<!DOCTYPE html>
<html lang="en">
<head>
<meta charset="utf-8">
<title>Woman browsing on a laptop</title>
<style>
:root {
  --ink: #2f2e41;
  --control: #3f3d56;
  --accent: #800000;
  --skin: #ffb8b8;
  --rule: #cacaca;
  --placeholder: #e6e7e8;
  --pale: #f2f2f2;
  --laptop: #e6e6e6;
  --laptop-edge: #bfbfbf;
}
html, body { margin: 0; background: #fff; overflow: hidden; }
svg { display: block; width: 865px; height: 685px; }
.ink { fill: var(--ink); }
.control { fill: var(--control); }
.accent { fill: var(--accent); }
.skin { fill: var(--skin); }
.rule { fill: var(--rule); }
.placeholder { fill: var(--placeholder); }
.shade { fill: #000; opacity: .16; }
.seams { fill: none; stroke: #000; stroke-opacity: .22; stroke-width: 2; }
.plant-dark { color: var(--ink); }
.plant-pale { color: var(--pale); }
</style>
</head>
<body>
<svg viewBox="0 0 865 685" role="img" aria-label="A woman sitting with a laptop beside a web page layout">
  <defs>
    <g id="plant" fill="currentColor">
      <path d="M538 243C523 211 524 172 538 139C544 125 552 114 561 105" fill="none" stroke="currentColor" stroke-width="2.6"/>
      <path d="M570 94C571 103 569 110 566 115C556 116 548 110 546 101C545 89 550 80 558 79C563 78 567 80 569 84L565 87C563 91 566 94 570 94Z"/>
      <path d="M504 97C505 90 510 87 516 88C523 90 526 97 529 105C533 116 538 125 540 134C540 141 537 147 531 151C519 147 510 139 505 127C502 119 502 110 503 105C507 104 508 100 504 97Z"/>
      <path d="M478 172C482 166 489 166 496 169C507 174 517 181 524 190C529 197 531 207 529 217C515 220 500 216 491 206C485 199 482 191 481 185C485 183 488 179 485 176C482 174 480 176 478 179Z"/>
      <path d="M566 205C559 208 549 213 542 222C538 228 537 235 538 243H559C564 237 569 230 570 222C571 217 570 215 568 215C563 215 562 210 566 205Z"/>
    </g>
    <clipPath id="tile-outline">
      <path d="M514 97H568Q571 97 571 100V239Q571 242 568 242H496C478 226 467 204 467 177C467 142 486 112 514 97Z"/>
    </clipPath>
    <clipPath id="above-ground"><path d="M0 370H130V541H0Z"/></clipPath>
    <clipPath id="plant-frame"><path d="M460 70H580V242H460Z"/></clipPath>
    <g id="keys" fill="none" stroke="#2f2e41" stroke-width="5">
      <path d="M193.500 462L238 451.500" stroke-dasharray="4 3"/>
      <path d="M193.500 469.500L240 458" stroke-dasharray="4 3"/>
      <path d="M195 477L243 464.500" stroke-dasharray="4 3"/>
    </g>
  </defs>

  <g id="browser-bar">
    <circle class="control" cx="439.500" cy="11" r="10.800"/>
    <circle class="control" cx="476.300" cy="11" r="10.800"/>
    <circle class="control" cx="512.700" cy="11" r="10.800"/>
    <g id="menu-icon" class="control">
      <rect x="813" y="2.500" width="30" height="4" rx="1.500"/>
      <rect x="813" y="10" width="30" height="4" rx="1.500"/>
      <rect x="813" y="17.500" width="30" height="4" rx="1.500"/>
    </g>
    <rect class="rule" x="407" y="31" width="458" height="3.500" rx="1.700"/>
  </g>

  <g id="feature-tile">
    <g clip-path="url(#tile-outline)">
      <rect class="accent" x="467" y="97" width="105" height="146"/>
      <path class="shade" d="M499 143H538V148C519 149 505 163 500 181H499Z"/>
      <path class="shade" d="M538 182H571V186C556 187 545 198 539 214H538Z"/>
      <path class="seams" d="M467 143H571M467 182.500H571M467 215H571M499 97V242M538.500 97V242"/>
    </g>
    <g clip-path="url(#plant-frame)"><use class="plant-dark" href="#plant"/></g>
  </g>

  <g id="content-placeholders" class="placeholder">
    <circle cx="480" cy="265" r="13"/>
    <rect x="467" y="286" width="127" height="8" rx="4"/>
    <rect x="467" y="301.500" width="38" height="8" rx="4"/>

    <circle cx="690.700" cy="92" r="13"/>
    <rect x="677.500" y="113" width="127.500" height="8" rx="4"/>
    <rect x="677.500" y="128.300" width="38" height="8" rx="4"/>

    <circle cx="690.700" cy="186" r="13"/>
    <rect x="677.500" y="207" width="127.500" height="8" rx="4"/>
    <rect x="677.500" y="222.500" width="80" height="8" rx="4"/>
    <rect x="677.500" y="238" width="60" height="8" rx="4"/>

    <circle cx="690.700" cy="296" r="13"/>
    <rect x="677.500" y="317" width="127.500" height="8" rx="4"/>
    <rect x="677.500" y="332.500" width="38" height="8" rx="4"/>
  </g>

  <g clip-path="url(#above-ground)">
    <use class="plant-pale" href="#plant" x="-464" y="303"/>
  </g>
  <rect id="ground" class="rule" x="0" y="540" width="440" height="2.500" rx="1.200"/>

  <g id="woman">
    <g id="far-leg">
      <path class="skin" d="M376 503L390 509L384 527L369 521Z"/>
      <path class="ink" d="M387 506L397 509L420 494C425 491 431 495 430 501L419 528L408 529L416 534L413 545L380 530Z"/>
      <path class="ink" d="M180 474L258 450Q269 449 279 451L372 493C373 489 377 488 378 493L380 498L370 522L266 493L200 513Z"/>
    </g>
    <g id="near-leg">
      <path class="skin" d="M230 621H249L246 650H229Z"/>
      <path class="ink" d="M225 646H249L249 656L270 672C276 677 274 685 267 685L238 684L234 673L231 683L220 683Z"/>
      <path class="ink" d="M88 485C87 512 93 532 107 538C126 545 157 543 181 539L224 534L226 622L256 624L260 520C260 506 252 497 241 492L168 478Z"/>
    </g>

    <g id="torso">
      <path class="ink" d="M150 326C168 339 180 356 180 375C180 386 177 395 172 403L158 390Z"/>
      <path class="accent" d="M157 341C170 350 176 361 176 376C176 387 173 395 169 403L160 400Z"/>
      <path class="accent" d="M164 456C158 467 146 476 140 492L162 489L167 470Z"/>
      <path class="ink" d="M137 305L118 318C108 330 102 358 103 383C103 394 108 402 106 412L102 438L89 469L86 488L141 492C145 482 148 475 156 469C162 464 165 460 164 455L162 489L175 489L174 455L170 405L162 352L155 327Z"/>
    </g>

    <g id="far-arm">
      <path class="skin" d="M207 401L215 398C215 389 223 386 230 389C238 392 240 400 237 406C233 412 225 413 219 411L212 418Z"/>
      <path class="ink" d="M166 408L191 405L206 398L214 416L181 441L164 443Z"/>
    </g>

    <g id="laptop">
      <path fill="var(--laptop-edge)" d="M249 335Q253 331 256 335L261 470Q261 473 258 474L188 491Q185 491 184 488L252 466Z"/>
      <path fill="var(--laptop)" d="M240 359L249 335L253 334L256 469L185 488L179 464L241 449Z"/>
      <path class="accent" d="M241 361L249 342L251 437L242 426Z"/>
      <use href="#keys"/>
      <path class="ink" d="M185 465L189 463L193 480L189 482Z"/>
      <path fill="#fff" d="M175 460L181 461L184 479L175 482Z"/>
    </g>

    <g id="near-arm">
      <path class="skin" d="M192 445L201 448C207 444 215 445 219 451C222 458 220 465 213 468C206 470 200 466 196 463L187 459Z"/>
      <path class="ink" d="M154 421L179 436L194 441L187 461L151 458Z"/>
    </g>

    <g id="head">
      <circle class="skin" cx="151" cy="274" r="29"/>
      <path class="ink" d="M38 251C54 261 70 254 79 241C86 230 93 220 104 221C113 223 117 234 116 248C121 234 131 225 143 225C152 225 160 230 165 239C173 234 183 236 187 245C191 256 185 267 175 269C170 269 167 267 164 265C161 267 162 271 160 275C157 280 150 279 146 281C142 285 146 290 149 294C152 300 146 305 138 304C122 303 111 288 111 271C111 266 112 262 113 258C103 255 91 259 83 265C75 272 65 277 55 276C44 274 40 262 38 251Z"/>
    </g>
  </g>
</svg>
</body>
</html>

........

◆ Problem to solve:
How many of the lines in the listing above hold the word "stroke"? Report only that figure.

◆ Task solution:
6